_To do_:
Where a line holds the word "trousers", copy that line from the data below.

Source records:
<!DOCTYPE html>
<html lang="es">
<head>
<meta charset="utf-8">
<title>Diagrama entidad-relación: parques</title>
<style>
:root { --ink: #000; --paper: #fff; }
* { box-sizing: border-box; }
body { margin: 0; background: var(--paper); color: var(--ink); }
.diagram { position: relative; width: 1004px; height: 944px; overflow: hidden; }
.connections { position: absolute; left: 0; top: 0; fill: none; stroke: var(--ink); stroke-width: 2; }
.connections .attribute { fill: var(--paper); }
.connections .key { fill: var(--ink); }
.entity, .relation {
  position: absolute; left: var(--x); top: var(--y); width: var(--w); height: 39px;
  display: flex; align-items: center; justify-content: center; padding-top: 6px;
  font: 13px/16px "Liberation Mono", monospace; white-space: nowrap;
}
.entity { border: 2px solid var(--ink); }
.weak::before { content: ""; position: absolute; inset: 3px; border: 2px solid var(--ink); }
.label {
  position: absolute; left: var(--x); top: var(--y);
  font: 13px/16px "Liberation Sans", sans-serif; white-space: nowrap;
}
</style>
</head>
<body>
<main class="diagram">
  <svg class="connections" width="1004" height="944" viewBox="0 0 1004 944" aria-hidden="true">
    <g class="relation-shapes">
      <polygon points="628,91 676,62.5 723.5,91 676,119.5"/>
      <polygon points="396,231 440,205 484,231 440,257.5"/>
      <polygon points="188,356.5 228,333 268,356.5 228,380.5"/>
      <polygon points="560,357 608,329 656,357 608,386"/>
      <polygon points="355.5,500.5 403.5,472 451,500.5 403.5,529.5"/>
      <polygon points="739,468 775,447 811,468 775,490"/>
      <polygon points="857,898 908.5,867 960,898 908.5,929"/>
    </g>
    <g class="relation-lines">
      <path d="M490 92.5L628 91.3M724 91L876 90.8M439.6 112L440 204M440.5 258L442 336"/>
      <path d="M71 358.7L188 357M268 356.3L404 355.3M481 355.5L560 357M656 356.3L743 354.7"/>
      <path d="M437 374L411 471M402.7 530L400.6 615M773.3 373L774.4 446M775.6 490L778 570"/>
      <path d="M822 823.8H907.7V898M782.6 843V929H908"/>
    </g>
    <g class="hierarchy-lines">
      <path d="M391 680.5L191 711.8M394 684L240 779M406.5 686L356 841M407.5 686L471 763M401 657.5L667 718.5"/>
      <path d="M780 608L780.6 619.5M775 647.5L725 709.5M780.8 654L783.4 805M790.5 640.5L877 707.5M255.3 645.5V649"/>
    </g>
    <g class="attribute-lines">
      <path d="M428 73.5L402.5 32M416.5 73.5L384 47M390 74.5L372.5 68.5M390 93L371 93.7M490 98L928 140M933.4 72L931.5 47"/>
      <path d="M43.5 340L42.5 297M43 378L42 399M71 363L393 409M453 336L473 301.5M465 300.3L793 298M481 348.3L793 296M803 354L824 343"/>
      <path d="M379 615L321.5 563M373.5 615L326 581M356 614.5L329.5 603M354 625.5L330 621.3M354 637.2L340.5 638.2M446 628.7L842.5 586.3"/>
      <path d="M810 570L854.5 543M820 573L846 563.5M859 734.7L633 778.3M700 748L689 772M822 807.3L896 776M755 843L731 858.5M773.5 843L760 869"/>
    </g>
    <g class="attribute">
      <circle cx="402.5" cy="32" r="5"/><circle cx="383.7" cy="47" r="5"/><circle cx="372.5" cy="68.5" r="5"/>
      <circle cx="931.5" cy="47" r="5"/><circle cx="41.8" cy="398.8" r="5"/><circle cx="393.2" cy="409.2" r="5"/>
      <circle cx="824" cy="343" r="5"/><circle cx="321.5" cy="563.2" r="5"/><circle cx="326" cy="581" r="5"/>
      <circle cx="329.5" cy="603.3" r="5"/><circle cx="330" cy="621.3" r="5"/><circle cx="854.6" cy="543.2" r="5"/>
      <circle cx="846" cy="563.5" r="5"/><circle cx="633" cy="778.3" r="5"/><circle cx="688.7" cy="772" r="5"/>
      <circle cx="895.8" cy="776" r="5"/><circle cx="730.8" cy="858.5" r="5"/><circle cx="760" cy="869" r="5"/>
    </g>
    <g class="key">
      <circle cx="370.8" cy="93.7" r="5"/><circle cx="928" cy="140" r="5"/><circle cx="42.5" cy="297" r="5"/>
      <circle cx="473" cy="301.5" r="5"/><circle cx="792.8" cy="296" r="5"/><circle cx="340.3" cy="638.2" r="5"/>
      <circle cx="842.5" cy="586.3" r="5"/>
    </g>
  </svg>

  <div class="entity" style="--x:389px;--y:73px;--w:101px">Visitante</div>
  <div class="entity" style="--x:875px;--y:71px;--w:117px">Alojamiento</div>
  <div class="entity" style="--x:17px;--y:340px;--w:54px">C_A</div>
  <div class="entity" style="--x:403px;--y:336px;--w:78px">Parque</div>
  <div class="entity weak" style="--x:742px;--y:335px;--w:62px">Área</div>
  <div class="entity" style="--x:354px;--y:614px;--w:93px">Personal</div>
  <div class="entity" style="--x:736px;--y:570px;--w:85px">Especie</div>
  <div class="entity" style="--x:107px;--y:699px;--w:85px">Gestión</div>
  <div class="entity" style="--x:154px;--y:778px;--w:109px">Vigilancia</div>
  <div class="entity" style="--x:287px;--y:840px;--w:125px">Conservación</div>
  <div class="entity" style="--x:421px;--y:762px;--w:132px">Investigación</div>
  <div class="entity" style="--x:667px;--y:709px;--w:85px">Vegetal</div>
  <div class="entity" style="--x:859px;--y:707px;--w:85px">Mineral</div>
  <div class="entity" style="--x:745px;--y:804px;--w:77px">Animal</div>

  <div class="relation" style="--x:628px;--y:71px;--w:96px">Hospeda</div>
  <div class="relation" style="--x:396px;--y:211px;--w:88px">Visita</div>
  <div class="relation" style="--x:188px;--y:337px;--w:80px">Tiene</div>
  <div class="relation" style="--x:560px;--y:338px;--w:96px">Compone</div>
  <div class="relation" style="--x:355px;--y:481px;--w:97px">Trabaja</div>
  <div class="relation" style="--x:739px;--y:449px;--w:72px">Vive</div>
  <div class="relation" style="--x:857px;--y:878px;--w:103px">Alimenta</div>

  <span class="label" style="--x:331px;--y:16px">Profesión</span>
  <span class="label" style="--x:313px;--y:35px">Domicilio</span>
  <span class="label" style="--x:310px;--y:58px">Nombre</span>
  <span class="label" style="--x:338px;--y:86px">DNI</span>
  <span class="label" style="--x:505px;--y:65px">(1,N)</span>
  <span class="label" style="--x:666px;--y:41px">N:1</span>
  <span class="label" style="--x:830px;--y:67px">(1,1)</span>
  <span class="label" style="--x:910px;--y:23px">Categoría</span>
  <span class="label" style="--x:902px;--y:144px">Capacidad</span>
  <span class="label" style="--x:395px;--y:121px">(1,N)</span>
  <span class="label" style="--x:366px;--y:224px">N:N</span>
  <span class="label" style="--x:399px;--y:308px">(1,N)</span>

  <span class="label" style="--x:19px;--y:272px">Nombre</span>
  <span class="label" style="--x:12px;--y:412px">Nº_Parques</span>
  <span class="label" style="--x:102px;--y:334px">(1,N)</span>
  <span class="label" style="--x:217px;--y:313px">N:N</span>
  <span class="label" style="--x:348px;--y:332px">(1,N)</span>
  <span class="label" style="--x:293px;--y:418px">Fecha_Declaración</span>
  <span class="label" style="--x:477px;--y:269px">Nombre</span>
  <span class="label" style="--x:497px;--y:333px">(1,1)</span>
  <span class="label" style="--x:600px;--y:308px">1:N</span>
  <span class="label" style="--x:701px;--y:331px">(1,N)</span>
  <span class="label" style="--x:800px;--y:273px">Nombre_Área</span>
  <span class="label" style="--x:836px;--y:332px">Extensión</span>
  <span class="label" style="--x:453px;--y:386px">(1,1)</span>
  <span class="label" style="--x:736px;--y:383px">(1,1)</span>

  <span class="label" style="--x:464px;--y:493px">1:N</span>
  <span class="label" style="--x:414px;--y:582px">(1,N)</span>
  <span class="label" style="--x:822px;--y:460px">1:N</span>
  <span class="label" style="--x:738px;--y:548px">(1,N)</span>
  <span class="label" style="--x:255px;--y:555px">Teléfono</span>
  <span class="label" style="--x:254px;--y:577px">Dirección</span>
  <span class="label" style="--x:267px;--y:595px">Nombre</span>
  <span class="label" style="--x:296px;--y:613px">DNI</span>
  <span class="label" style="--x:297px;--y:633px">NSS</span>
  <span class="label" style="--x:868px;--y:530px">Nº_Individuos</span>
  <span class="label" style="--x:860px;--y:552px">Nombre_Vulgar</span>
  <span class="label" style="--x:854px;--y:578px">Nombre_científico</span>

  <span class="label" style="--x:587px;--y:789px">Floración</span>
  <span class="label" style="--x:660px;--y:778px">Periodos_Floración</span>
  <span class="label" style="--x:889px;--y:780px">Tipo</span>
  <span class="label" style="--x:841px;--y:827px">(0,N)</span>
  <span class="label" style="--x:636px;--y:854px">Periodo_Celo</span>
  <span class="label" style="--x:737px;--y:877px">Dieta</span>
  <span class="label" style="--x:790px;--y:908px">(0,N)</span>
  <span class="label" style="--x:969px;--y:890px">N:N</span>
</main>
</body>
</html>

---

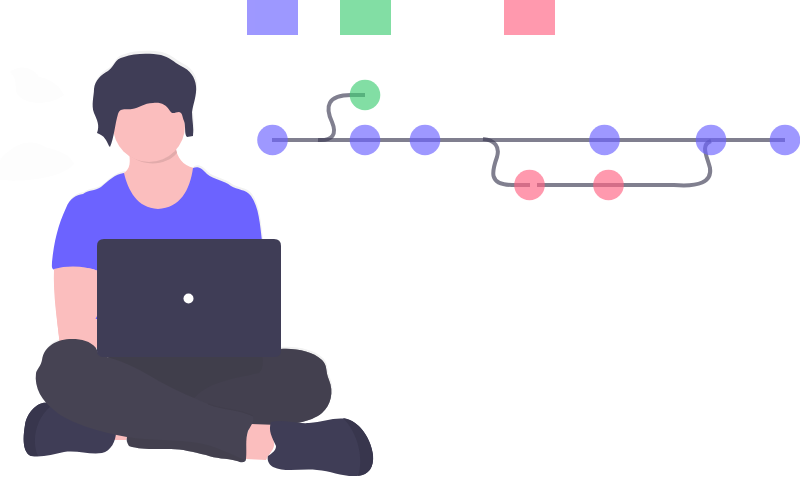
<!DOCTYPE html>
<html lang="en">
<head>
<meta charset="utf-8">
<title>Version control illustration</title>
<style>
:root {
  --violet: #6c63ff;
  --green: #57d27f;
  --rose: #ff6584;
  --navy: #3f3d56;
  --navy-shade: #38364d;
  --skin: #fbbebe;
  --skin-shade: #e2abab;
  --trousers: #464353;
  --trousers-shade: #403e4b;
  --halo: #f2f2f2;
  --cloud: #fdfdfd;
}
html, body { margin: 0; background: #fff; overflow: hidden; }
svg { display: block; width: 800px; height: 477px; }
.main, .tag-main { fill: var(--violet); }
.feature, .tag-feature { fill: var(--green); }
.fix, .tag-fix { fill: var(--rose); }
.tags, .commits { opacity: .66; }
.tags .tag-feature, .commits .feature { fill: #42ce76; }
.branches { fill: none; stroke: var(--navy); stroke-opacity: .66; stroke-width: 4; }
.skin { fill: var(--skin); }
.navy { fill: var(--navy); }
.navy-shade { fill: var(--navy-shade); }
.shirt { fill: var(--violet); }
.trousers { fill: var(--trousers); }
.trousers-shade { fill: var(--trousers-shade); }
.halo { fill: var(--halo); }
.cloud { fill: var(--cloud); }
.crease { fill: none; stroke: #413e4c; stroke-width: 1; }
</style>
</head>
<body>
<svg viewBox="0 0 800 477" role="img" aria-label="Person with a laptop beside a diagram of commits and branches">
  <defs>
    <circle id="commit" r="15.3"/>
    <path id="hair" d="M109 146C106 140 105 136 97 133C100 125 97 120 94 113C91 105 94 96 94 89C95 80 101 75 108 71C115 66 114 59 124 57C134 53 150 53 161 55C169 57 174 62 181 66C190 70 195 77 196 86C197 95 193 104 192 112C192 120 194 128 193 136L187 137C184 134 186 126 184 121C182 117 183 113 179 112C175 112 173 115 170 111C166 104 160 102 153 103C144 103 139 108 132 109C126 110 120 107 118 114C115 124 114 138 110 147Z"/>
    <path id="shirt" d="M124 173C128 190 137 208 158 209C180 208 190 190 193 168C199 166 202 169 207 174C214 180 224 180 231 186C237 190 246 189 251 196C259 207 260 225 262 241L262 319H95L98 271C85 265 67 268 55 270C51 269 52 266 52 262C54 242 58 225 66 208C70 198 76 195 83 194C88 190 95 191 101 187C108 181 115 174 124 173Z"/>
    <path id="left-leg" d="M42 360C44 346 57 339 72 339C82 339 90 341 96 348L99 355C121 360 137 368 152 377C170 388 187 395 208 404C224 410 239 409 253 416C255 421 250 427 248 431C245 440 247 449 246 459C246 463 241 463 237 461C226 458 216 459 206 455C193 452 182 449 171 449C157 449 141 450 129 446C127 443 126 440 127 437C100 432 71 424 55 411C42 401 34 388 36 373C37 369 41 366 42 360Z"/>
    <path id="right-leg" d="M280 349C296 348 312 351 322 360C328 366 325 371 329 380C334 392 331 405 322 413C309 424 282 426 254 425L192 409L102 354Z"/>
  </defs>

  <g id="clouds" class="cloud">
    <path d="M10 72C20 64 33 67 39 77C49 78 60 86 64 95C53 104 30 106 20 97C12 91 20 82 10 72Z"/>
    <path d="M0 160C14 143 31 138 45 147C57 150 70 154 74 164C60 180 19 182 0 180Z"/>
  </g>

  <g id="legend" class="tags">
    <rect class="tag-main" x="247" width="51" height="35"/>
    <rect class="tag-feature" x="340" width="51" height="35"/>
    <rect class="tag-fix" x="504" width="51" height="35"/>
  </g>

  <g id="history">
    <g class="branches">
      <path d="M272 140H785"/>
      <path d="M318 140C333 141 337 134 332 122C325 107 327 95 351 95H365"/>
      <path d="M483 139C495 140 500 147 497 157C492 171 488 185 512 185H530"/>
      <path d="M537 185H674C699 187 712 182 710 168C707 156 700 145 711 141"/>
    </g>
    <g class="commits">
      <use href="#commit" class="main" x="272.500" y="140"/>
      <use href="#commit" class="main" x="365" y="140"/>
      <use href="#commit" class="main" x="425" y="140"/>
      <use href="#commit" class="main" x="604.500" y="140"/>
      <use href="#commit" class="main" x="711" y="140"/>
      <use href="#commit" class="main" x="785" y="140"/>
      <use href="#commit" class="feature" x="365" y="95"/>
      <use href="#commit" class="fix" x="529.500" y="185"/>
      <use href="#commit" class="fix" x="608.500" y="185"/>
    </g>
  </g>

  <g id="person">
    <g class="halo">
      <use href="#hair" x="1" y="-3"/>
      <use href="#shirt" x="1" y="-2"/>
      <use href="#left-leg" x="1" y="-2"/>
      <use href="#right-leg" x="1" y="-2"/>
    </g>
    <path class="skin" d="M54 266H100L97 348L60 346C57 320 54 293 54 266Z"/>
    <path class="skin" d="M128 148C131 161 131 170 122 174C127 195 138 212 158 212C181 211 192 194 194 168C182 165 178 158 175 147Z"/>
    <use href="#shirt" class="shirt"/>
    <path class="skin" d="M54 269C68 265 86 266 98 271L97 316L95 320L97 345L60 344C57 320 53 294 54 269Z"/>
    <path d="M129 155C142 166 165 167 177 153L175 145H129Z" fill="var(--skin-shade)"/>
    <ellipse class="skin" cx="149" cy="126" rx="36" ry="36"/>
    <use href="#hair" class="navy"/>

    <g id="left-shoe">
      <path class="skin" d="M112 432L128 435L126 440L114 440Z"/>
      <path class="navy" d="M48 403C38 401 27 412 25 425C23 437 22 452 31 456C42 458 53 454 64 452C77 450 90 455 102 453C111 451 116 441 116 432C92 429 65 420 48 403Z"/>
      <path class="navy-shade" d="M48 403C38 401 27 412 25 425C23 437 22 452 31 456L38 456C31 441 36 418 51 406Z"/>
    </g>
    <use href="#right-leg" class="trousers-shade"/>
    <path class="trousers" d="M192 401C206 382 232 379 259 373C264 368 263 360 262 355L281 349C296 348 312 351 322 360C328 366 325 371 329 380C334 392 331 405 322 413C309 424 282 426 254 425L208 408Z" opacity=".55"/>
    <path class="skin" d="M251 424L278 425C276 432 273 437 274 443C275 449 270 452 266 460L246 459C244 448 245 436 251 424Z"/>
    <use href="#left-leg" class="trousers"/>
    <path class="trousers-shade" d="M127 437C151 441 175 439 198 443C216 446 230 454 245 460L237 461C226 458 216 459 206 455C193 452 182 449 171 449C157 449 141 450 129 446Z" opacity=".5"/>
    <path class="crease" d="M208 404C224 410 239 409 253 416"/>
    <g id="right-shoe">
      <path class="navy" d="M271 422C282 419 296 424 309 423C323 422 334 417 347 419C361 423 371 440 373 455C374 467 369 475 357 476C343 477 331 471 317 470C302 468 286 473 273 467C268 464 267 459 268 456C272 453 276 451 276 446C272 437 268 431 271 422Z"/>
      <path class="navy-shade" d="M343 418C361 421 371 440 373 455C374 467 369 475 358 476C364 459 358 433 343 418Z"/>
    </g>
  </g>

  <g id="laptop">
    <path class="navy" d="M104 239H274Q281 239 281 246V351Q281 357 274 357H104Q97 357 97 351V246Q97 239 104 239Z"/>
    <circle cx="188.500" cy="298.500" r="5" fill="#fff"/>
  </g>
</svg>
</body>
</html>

_Written solution_:
  --trousers: #464353;
  --trousers-shade: #403e4b;
.trousers { fill: var(--trousers); }
.trousers-shade { fill: var(--trousers-shade); }
    <use href="#right-leg" class="trousers-shade"/>
    <path class="trousers" d="M192 401C206 382 232 379 259 373C264 368 263 360 262 355L281 349C296 348 312 351 322 360C328 366 325 371 329 380C334 392 331 405 322 413C309 424 282 426 254 425L208 408Z" opacity=".55"/>
    <use href="#left-leg" class="trousers"/>
    <path class="trousers-shade" d="M127 437C151 441 175 439 198 443C216 446 230 454 245 460L237 461C226 458 216 459 206 455C193 452 182 449 171 449C157 449 141 450 129 446Z" opacity=".5"/>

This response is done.